Average Goodreads rating: 4.52
My rating: 3
Format read: Audio
Celaena has survived deadly contests and shattering heartbreak―but at an unspeakable cost. Now, she must travel to a new land to confront her darkest truth . . . a truth about her heritage that could change her life―and her future―forever. Meanwhile, brutal and monstrous forces are gathering on the horizon, intent on enslaving her world. Will Celaena find the strength to not only fight her inner demons, but to take on the evil that is about to be unleashed?
The bestselling series that has captured readers all over the world reaches new heights in this sequel to the New York Timesbest-selling Crown of Midnight. Packed with heart-pounding action, fierce new characters, and swoon-worthy romance, this third book will enthrall readers from start to finish.
I wish you to become who you were born to be. To become queen.
When I finished reading Crown of Midnight I swore I wasn’t going to continue on with the series. Nope! I put my foot down and told myself, “The first two books have been disappointing, you aren’t going to keep doing this to yourself.” Then I stepped on my own foot and downloaded this one on Audible. Sigh. I am disappointed in me too, past Amanda. Why? Because this one was even more disappointing than the first two.
What I Liked
- Come on, even though I wasn’t excited to start on this book I still NEEDED TO KNOW WHAT CELAENA WAS DOING. Boy I hate myself sometimes but that girl has her claws in me. Celaena’s character growth in this book was amazingly well done. She begins as a homeless vagrant drunk on a roof, lazing in the sunshine. By the end she is ready to rattle the stars.
- The support characters in this book were marvelously done. Maas breathed life into even the smallest role and gave each of them a soul of their own. That is something I can never fault Maas for. The way she writes and develops every single character is far superior to most of the other books I’ve read. Everyone, down to the last kitchen boy, was interesting and clear in my head.
- Hello Abraxos! If you don’t know who Abraxos is I will forgive you but I rooted for that darn creature so hard it was ridiculous. To heck with the witches in that story line, I am there for Abraxos. You know who he reminded me of? Toothless from How to Train you Dragon with a brutal bent. Love him.
What I Didn’t Like
- If this story had been any slower I would have fallen asleep. Actually, I did. I fell asleep listening to this book at one point because absolutely nothing was happening. The editors could easily have cut out about a third of this book and made it better. As it was it was a never ending drone.
- Everything having to do with Chaol and Dorian. Dorian was a little love sick puppy dog and Chaol just your run of the mill YA good boy. They both had me rolling my eyes in irritation and disgust. How many times can Chaol possibly “make the right decision” or “leave Dorian out of it for his own sake.” STFU Chaol. I feel like what happened with Dorian in this book will make him a better character further down the line but getting through his story in this one was like ripping my own nails out.
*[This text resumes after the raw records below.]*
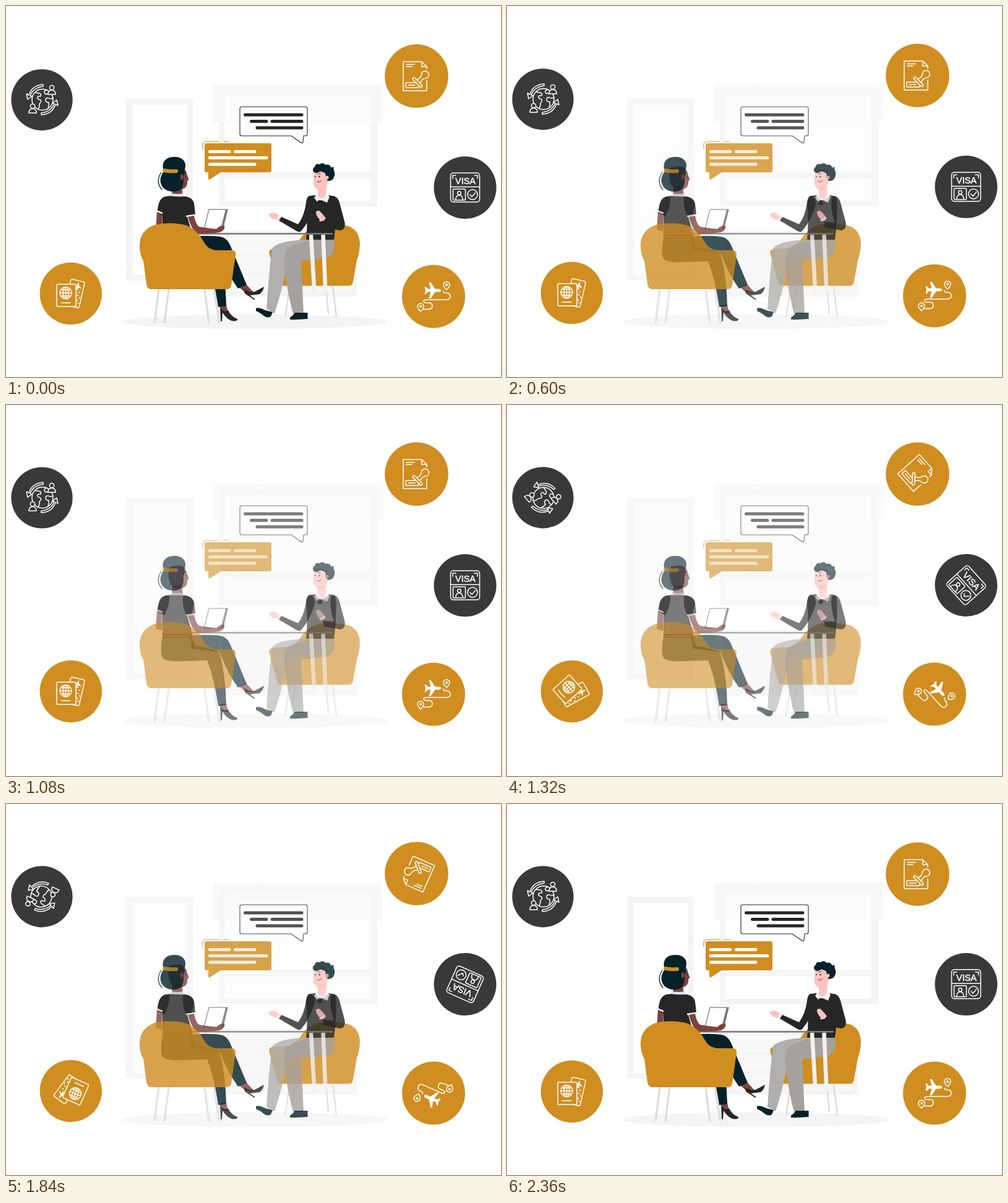
An HTML page that plays this animation: 800 px wide and 600 px high, repeating every 2400 ms.

```html
<!DOCTYPE html>
<html lang="en">
<head>
<meta charset="utf-8">
<title>Visa consultation</title>
<style>
html, body { margin: 0; width: 100%; height: 100%; overflow: hidden; background: #fff; }
svg { display: block; width: 800px; height: 600px; }
.gold { fill: #d08d20; }
.ink { fill: #262626; }
.navy { fill: #06212a; }
.skin { fill: #7d423c; }
.pink { fill: #fcc3bd; }
.white { fill: #fff; }
.wall { fill: #f4f4f4; }
.leg { fill: none; stroke: #dedede; stroke-width: 3.4; }
.line { fill: none; stroke-linecap: round; stroke-linejoin: round; }
.icon { fill: none; stroke: #fff; stroke-width: 1.5; stroke-linecap: round; stroke-linejoin: round; }
.solid { fill: #fff; stroke: none; }
.label { fill: #fff; stroke: #fff; stroke-width: .5; font: 14.5px "Liberation Sans", Arial, sans-serif; }
</style>
</head>
<body>
<svg viewBox="0 0 800 600">
  <g id="scene">
    <!-- room -->
    <path class="line" stroke="#fafafa" d="M167 111H633V423H167ZM407 111V423"/>
    <rect class="wall" x="194" y="150" width="108" height="294"/>
    <rect class="white" x="205" y="160" width="87" height="275"/>
    <rect class="wall" x="344" y="137" width="256" height="187"/>
    <rect class="white" x="353" y="146" width="236" height="169"/>
    <rect fill="#f6f6f6" x="353" y="268" width="236" height="11"/>
    <path fill="#f7f7f7" d="M335 128H608V188H589V146H353V188H335Z"/>
    <rect fill="#fbfbfb" x="353" y="146" width="236" height="42"/>
    <rect class="wall" x="350" y="364" width="217" height="106"/>
    <path fill="#f8f8f8" d="M358 375H559V401H358ZM358 406H559V431H358ZM358 436H559V462H358Z"/>
    <ellipse fill="#f4f4f4" cx="402" cy="510.500" rx="215" ry="12"/>

    <!-- speech bubbles -->
    <path class="white" stroke="#262626" stroke-width="1.1" d="M381 163H484Q487 163 487 166V207Q487 210 484 210H481L480 220Q479 223 476 220.500L461 210H381Q378 210 378 207V166Q378 163 381 163Z"/>
    <path class="line" stroke="#262626" stroke-width="5" d="M386.500 176H478M396.500 186.500H421M430 186.500H478M406 197H478"/>
    <path class="gold" d="M324 222H426Q429 222 429 225V266Q429 269 426 269H347L330 280Q327 282 327 278V269H324Q321 269 321 266V225Q321 222 324 222Z"/>
    <path class="line" stroke="#fff" stroke-width="5" d="M329.500 235.500H361M370.500 235.500H402M329.500 245.500H421M329.500 256H402"/>
    <path class="line" stroke="#d08d20" stroke-width="1.2" d="M318 231V225Q318 219 324 219H344M352 219H360"/>

    <!-- right chair -->
    <path class="leg" d="M459 453L451 503M468 453L462 490M517 453L521 498M528 453L534 503" style="stroke-width:2.600"/>
    <path class="gold" d="M425 398Q426 394 430 393L458 391Q470 386 476 376Q488 357 510 353Q540 351 556 357Q572 365 572 386Q571 401 567 411L560.500 447Q559.500 452.500 554 452.500H445Q439 452.500 438 447L427 406Z"/>

    <!-- man -->
    <path fill="#b0afad" d="M488 378Q440 379 430 392Q425 430 421 490L434 497Q445 465 456 410L512 400V378Z"/>
    <path fill="#a5a19e" d="M531 378V392Q529 405 515 408L477 412L481 498H464Q449 440 450 404Q452 388 475 384L490 378Z"/>
    <path class="navy" d="M404 488.500Q410 487 419 492L431 495L428 502Q424 505 418 502Q411 496 404 493Z"/>
    <path class="navy" d="M467 496H487.500V506Q473 507.500 459 507Q458 503 463 501Z"/>
    <path class="pink" d="M443 341Q438 335 432 334L425 336Q424 339 429 343Q435 347 441 346Z"/>
    <path class="pink" d="M504 292H518L517 308Q512 319 504 309Z"/>
    <path class="pink" d="M498 266Q506 261 519 268L521 281Q518 298 507 298Q498 296 496.500 286Z"/>
    <path class="navy" d="M498 269Q493 264 499 260Q500 254 507 256Q512 252 517 257Q523 255 526 262Q527 259 529.500 261V265Q533 271 530 277Q528 283 520 283L516 277Q518 270 513 269Q508 266 505 269Q501 271 498 269Z"/>
    <circle class="pink" cx="518.500" cy="277.500" r="3"/>
    <g class="ink"><circle cx="506.500" cy="276" r="1.2"/><circle cx="500" cy="276" r="1"/></g>
    <path class="line" stroke="#262626" stroke-width=".9" d="M504 271.500L508 271M503 284Q507 286 510 282"/>
    <path class="ink" d="M491 307L500 306Q509 322 522 306L532 308Q536 330 530 378H485Q488 350 485 318Q487 308 491 307Z"/>
    <path class="ink" d="M490 307Q500 308 499 322Q491 348 477 364Q474 367 468 363L441 347L445 341L472 353Q482 340 485 318Q486 309 490 307Z"/>
    <path class="ink" d="M526 307Q536 307 539 318L547.500 350Q549 362 540 363L514 358L512 349L530 350Q521 325 526 307Z"/>
    <path fill="#eef0f2" d="M502 305L498 310L504 318L510 314L519 318L523 308L517 305Q510 317 502 305Z"/>
    <circle class="ink" cx="507" cy="318" r="4"/>
    <path class="line" stroke="#eef0f2" stroke-width="3" d="M441 341L439 346M508 347L515 343"/>
    <path class="pink" d="M501 335Q500 331 506 331Q511 335 516 342Q516 347 511 348Q503 344 501 335Z"/>

    <!-- table -->
    <path class="line" stroke="#f2f2f2" stroke-width="6.500" d="M493 370L498.500 465M512.500 370L516.500 465" style="stroke-linecap:butt"/>
    <rect fill="#7b7d7c" x="300" y="367" width="228" height="2.600"/>

    <!-- woman -->
    <path class="skin" d="M345 484L356 483L359 497L349 495ZM377 455L388 450L401 464L386 463Z"/>
    <path class="skin" d="M253 370H299V376H253Z"/>
    <path class="navy" d="M253 374Q248 400 253 409Q259 416 290 414L325 413Q336 440 343 487L356 485Q355 440 346 403Q336 393 306 390L300 374Z"/>
    <path class="navy" d="M298 373Q334 370 350 374Q359 377 364 391L389 451L375 457Q357 432 346 401Q325 396 300 394Z"/>
    <path class="ink" d="M346 487Q352 497 359 492Q364 503 374 506Q375 510 366 509.500Q357 507 350 496L349 510H347Z"/>
    <path class="ink" d="M385 458Q394 464 402 462L417 454Q416 461 410 466L394 468L403 474L401 475L386 465Z"/>
    <path class="skin" d="M244 333L253 335L252 365L242 362Z"/>
    <path class="skin" d="M269 292H284L286 307Q277 311 268 306Z"/>
    <path class="skin" d="M264 262Q289 254 292 271L295.500 281L293 283Q294 293 286 296Q274 300 266 290Q260 276 264 262Z"/>
    <path class="ink" d="M258 308Q274 305 290 308Q302 310 304 320L300 339L293 341L302 373H253V336L245 332Q246 311 258 308Z"/>
    <path class="ink" d="M259 308Q248 310 246 324L244 334L256 340Q265 322 264 309Z"/>
    <path class="ink" d="M286 308Q301 308 304 320L306 337L292 341Q284 326 286 308Z"/>
    <path class="line" stroke="#fff" stroke-width="2.500" d="M245 332L252 335M292 340L305 338"/>
    <path fill="#dfe4ef" d="M267 303Q277 305 287 303L289 308Q276 309 264 307Z"/>
    <path class="navy" d="M254 264Q251 250 264 245Q284 241 289.500 254Q291 261 288 266H256Z"/>
    <path class="navy" d="M256 266H288Q290 270 287 277Q288 296 278 299Q264 303 254 294Q244 281 256 266Z"/>
    <path class="line" stroke="#06212a" stroke-width="1.300" d="M251 269Q241 284 252 297"/>
    <path class="skin" d="M282 273Q286 270 287 276Q286 283 282 281Z"/>
    <path class="line" stroke="#d08d20" stroke-width="6" d="M256 266Q265 268 275 267"/>
    <path class="line" stroke="#262626" stroke-width="1" d="M288 271L291 269M291 275V277"/>
    <path fill="#fff" stroke="#555" stroke-width="1" d="M328 329H358L350 361H320Z"/>
    <path fill="#777" d="M355 329H358.500L351 360H347Z"/>
    <path class="skin" d="M294 341L304 339Q306 352 312 357L340 361Q344 355 353 355Q355 362 346 366Q328 369 308 368Q299 360 294 341Z"/>

    <!-- left chair -->
    <path class="leg" d="M247 458L240 513M263 458L256 513M321 458L328 513M336 458L345 513"/>
    <path class="gold" d="M216 392Q214 364 240 354Q268 348 292 355Q309 362 320 382Q326 393 338 395H366Q372 396 371 403L364 452Q363 458 356 458H234Q228 457 227 450L222 412Q217 404 216 392Z"/>
  </g>
  <g id="badges"></g>
</svg>
<script>
const LOOP = 2400, STEP = 40, TURN = 1160, HALF = 1200, END = LOOP - STEP;
const GOLD = '#d08d20', DARK = '#393939', FADE = .45;

const path = (d, more = '') => `<path d="${d}" ${more}/>`;
const ring = (x, y, r, more = '') => `<circle cx="${x}" cy="${y}" r="${r}" ${more}/>`;
const box = (x, y, w, h, r, more = '') =>
  `<rect x="${x}" y="${y}" width="${w}" height="${h}" rx="${r}" ${more}/>`;
const person = (x, y, fill) =>
  path(`M${x - 6} ${y + 11}Q${x - 6} ${y + 4} ${x} ${y + 4}Q${x + 6} ${y + 4} ${x + 6} ${y + 11}Z`, `fill="${fill}"`) +
  ring(x, y, 3.6, `fill="${fill}"`);
const pin = (x, y) =>
  path(`M${x} ${y + 8}Q${x - 5} ${y + 3} ${x - 5} ${y}A5 5 0 0 1 ${x + 5} ${y}Q${x + 5} ${y + 3} ${x} ${y + 8}Z`) +
  ring(x, y, 2, 'class="solid"');
const plane = (x, y, size, angle) => path(
  'M14 0Q13 -2.500 9 -2.500H4L-3 -13H-6L-3 -2.500H-8L-11 -6H-13L-11.500 0L-13 6H-11L-8 2.500H-3L-6 13H-3L4 2.500H9Q13 2.500 14 0Z',
  `class="solid" transform="translate(${x} ${y}) rotate(${angle}) scale(${size})"`);

const people =
  ring(59, 151.5, 17) +
  path('M47 140L53 141Q58 142 56 146H52Q49 149 53 151Q58 152 56 156Q53 158 54 162L52 167M65 136Q60 138 63 142Q66 143 69 142M76 149Q72 151 69 149Q64 148 64 152Q64 156 69 156Q70 161 68 165') +
  path('M60 127Q42 128 37 144L33 142L35 151L42 146L39 145Q44 132 60 130Z') +
  path('M57 176Q75 175 80 159L84 161L82 152L75 157L78 158Q73 171 57 173Z') +
  person(74, 132, DARK) + person(43, 162, DARK);

const stamp =
  path('M680 121V137H642V90H672L680 98V102M672 90V98H680M647 94.500H660M647 98H656') +
  box(646, 124, 21, 8, 1) + path('M650 128H661') +
  `<g fill="${GOLD}" transform="translate(665 123.500) rotate(45)">` +
  path('M-4 -2Q-1 -8 -4 -13A6 6 0 1 1 4 -13Q1 -8 4 -2Z') + box(-10, -2, 20, 4, 1.5) + '</g>';

const visa =
  box(718.5, 270, 47, 47, 4.5) +
  path('M718.500 292.500H765.500M722 279V274H727M757 274H762V279') +
  '<text class="label" x="742.500" y="288" text-anchor="middle">VISA</text>' +
  box(722.5, 296, 20, 18, 1.5) +
  ring(732.5, 302.5, 2.8) + path('M727 313Q727 306 732.500 306Q738 306 738 313') +
  ring(754, 305, 8) + path('M750 305L753 308.500L758.500 302');

const passport =
  box(105, 441.5, 23, 43, 2.5, 'transform="rotate(13 105 442)"') +
  plane(116, 453.5, .45, -75) +
  path('M112 462H113M117 463H119M115 468H117M119 471V473M114 475L116 477M116 481H118') +
  box(82, 450, 31, 36, 1.5, `fill="${GOLD}"`) +
  ring(96.5, 464, 9.5) +
  '<ellipse cx="96.500" cy="464" rx="4.500" ry="9.500"/>' +
  path('M87 464H106M89 459H104M89 469H104M96.500 454.500V473.500M89 480H104');

const route =
  plane(689.5, 460, 1, 0) + pin(712, 451) + pin(670, 486) +
  path('M674 490.500H683Q689 490 689 485Q689 480 683 480H680Q675 480 675 477.500Q675 475 680 475H711Q718 475 718 469.500Q718 464 711 464Q706 464 707 461');

// lift: upward travel in px; back: returns during the second half
const badges = [
  { x: 58, y: 151.8, r: 49.6, fill: DARK, lift: 2, art: people },
  { x: 663.5, y: 113.4, r: 51.3, fill: GOLD, lift: 2, back: true, art: stamp },
  { x: 742, y: 293.7, r: 50.5, fill: DARK, lift: 2.2, art: visa },
  { x: 104.8, y: 465, r: 50.2, fill: GOLD, lift: 2, back: true, art: passport },
  { x: 691, y: 469.7, r: 51, fill: GOLD, lift: 2.1, art: route }
];

const scene = document.getElementById('scene');
const layer = document.getElementById('badges');
layer.innerHTML = badges.map(b =>
  `<g>${ring(b.x, b.y, b.r, `fill="${b.fill}"`)}<g class="icon">${b.art}</g></g>`).join('');

function draw(time) {
  const t = Math.floor((time % LOOP) / STEP) * STEP;
  const rise = Math.min(1, t / HALF);
  const swing = t < HALF ? rise : 1 - (t - HALF) / (END - HALF);
  const angle = Math.max(0, t - TURN) / (END - TURN) * 360;
  const alpha = 1 - FADE * swing;
  scene.setAttribute('fill-opacity', alpha);
  scene.setAttribute('stroke-opacity', alpha);
  badges.forEach((b, i) => {
    const dy = -b.lift * (b.back ? swing : rise);
    layer.children[i].setAttribute('transform', `translate(0 ${dy}) rotate(${angle} ${b.x} ${b.y})`);
  });
}

let start;
function tick(now) {
  start ??= now;
  draw(now - start);
  requestAnimationFrame(tick);
}
draw(0);
requestAnimationFrame(tick);
</script>
</body>
</html>
```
- Let us take a moment to talk about Rowan. Yes, I am aware that most of the readers of this series are Team Rowan. However, what Rowan is, is a piece of crap. He purposefully abuses Celaena mentally, physically, and emotionally to get what he wants out of her. I don’t care what his reasons are or how he justifies it to himself. Does he develop into this lovely reformed soul at the end? Maybe but he still comes off as a control freak that wants to guide our dear Celaena and questions all of her decisions. Fuck off, Rowan.
For the vast majority of this story it is very interesting watching Celaena develop as a character. Her changes are astounding but presented in a way that makes sense and is easy to follow and believe. Outside of that, the plot is excruciatingly slow moving and I could not have cared less about two major sub plots. Frankly, I was bored. However, and this is a big however, it was very well written boredom. The story flowed and wasn’t choppy, had fascinating characters across the board, and moved the plot a great deal from beginning to end. Be that as it may, it was still boring.
Literary Weaponry reviews of Sarah J Maas books